Your response should consist of the entries below, written out exactly.
+ + +
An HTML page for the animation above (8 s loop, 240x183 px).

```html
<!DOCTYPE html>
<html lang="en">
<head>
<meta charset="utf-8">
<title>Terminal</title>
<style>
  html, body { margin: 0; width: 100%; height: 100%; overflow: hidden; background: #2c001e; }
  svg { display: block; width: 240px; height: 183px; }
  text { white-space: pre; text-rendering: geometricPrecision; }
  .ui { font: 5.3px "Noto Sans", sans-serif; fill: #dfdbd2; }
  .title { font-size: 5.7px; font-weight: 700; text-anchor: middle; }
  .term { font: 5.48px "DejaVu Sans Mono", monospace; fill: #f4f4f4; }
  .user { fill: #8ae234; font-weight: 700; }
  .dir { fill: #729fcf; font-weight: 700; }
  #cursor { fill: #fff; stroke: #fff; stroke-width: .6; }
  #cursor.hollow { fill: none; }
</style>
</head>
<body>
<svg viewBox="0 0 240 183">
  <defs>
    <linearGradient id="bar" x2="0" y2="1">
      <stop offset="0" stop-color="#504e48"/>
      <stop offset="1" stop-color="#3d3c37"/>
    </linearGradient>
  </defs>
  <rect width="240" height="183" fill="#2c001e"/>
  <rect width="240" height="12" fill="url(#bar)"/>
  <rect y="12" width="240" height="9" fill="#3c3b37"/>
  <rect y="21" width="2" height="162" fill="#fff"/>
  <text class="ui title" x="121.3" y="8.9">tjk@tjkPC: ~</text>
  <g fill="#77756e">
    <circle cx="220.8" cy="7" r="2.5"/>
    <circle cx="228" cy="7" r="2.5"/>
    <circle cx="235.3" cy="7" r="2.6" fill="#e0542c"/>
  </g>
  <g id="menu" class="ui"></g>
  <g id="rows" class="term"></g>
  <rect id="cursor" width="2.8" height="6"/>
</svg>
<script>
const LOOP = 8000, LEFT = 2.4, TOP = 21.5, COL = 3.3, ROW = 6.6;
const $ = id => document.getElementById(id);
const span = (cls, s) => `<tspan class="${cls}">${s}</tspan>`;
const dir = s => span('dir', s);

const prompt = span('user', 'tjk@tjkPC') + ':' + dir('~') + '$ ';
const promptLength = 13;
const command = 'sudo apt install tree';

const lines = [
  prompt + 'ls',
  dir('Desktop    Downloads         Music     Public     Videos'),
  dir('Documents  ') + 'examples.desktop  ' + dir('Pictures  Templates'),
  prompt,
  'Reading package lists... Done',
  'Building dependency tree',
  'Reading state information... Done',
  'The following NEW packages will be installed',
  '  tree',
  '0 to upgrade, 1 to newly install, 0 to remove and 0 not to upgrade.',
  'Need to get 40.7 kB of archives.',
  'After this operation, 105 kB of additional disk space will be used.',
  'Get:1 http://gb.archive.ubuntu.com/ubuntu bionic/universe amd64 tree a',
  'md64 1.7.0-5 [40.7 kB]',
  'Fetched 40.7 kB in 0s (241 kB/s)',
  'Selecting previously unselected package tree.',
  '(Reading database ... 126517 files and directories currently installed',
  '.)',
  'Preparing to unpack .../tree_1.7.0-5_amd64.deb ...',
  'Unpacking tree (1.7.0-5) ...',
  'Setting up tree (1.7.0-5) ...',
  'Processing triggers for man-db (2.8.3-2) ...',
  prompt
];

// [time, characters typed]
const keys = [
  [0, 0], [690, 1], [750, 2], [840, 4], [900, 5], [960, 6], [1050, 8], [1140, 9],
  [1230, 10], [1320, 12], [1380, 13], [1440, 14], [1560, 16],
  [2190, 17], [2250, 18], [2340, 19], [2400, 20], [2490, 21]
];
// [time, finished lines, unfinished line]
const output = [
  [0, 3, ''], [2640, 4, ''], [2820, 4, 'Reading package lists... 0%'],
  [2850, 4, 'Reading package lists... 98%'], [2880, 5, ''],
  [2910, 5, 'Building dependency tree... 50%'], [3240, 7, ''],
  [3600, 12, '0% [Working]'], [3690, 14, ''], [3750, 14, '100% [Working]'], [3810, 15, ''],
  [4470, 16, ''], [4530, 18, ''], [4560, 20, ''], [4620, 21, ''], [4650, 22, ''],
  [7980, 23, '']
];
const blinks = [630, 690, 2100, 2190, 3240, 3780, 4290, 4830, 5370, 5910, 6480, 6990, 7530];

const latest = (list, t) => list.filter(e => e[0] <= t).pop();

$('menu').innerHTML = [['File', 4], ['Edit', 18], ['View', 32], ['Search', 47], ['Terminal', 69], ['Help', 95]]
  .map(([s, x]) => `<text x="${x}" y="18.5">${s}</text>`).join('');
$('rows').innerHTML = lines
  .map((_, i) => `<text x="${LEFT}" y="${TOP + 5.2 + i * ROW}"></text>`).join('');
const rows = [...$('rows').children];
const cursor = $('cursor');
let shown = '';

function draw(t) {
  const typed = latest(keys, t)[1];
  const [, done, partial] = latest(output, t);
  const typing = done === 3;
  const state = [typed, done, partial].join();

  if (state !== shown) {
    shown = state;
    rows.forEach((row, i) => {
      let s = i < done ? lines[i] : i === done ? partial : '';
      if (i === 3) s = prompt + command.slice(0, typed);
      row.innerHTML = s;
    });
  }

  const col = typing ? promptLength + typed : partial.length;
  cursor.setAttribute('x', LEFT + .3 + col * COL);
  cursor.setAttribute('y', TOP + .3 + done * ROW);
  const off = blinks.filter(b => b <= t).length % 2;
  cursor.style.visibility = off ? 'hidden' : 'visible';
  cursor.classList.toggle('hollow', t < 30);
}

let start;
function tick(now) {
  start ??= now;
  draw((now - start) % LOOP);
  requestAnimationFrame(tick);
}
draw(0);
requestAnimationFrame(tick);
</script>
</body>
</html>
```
+ + +
#### THE COMPLETED TASK:
An HTML page for the animation above (8 s loop, 240x183 px).

```html
<!DOCTYPE html>
<html lang="en">
<head>
<meta charset="utf-8">
<title>Terminal</title>
<style>
  html, body { margin: 0; width: 100%; height: 100%; overflow: hidden; background: #2c001e; }
  svg { display: block; width: 240px; height: 183px; }
  text { white-space: pre; text-rendering: geometricPrecision; }
  .ui { font: 5.3px "Noto Sans", sans-serif; fill: #dfdbd2; }
  .title { font-size: 5.7px; font-weight: 700; text-anchor: middle; }
  .term { font: 5.48px "DejaVu Sans Mono", monospace; fill: #f4f4f4; }
  .user { fill: #8ae234; font-weight: 700; }
  .dir { fill: #729fcf; font-weight: 700; }
  #cursor { fill: #fff; stroke: #fff; stroke-width: .6; }
  #cursor.hollow { fill: none; }
</style>
</head>
<body>
<svg viewBox="0 0 240 183">
  <defs>
    <linearGradient id="bar" x2="0" y2="1">
      <stop offset="0" stop-color="#504e48"/>
      <stop offset="1" stop-color="#3d3c37"/>
    </linearGradient>
  </defs>
  <rect width="240" height="183" fill="#2c001e"/>
  <rect width="240" height="12" fill="url(#bar)"/>
  <rect y="12" width="240" height="9" fill="#3c3b37"/>
  <rect y="21" width="2" height="162" fill="#fff"/>
  <text class="ui title" x="121.3" y="8.9">tjk@tjkPC: ~</text>
  <g fill="#77756e">
    <circle cx="220.8" cy="7" r="2.5"/>
    <circle cx="228" cy="7" r="2.5"/>
    <circle cx="235.3" cy="7" r="2.6" fill="#e0542c"/>
  </g>
  <g id="menu" class="ui"></g>
  <g id="rows" class="term"></g>
  <rect id="cursor" width="2.8" height="6"/>
</svg>
<script>
const LOOP = 8000, LEFT = 2.4, TOP = 21.5, COL = 3.3, ROW = 6.6;
const $ = id => document.getElementById(id);
const span = (cls, s) => `<tspan class="${cls}">${s}</tspan>`;
const dir = s => span('dir', s);

const prompt = span('user', 'tjk@tjkPC') + ':' + dir('~') + '$ ';
const promptLength = 13;
const command = 'sudo apt install tree';

const lines = [
  prompt + 'ls',
  dir('Desktop    Downloads         Music     Public     Videos'),
  dir('Documents  ') + 'examples.desktop  ' + dir('Pictures  Templates'),
  prompt,
  'Reading package lists... Done',
  'Building dependency tree',
  'Reading state information... Done',
  'The following NEW packages will be installed',
  '  tree',
  '0 to upgrade, 1 to newly install, 0 to remove and 0 not to upgrade.',
  'Need to get 40.7 kB of archives.',
  'After this operation, 105 kB of additional disk space will be used.',
  'Get:1 http://gb.archive.ubuntu.com/ubuntu bionic/universe amd64 tree a',
  'md64 1.7.0-5 [40.7 kB]',
  'Fetched 40.7 kB in 0s (241 kB/s)',
  'Selecting previously unselected package tree.',
  '(Reading database ... 126517 files and directories currently installed',
  '.)',
  'Preparing to unpack .../tree_1.7.0-5_amd64.deb ...',
  'Unpacking tree (1.7.0-5) ...',
  'Setting up tree (1.7.0-5) ...',
  'Processing triggers for man-db (2.8.3-2) ...',
  prompt
];

// [time, characters typed]
const keys = [
  [0, 0], [690, 1], [750, 2], [840, 4], [900, 5], [960, 6], [1050, 8], [1140, 9],
  [1230, 10], [1320, 12], [1380, 13], [1440, 14], [1560, 16],
  [2190, 17], [2250, 18], [2340, 19], [2400, 20], [2490, 21]
];
// [time, finished lines, unfinished line]
const output = [
  [0, 3, ''], [2640, 4, ''], [2820, 4, 'Reading package lists... 0%'],
  [2850, 4, 'Reading package lists... 98%'], [2880, 5, ''],
  [2910, 5, 'Building dependency tree... 50%'], [3240, 7, ''],
  [3600, 12, '0% [Working]'], [3690, 14, ''], [3750, 14, '100% [Working]'], [3810, 15, ''],
  [4470, 16, ''], [4530, 18, ''], [4560, 20, ''], [4620, 21, ''], [4650, 22, ''],
  [7980, 23, '']
];
const blinks = [630, 690, 2100, 2190, 3240, 3780, 4290, 4830, 5370, 5910, 6480, 6990, 7530];

const latest = (list, t) => list.filter(e => e[0] <= t).pop();

$('menu').innerHTML = [['File', 4], ['Edit', 18], ['View', 32], ['Search', 47], ['Terminal', 69], ['Help', 95]]
  .map(([s, x]) => `<text x="${x}" y="18.5">${s}</text>`).join('');
$('rows').innerHTML = lines
  .map((_, i) => `<text x="${LEFT}" y="${TOP + 5.2 + i * ROW}"></text>`).join('');
const rows = [...$('rows').children];
const cursor = $('cursor');
let shown = '';

function draw(t) {
  const typed = latest(keys, t)[1];
  const [, done, partial] = latest(output, t);
  const typing = done === 3;
  const state = [typed, done, partial].join();

  if (state !== shown) {
    shown = state;
    rows.forEach((row, i) => {
      let s = i < done ? lines[i] : i === done ? partial : '';
      if (i === 3) s = prompt + command.slice(0, typed);
      row.innerHTML = s;
    });
  }

  const col = typing ? promptLength + typed : partial.length;
  cursor.setAttribute('x', LEFT + .3 + col * COL);
  cursor.setAttribute('y', TOP + .3 + done * ROW);
  const off = blinks.filter(b => b <= t).length % 2;
  cursor.style.visibility = off ? 'hidden' : 'visible';
  cursor.classList.toggle('hollow', t < 30);
}

let start;
function tick(now) {
  start ??= now;
  draw((now - start) % LOOP);
  requestAnimationFrame(tick);
}
draw(0);
requestAnimationFrame(tick);
</script>
</body>
</html>
```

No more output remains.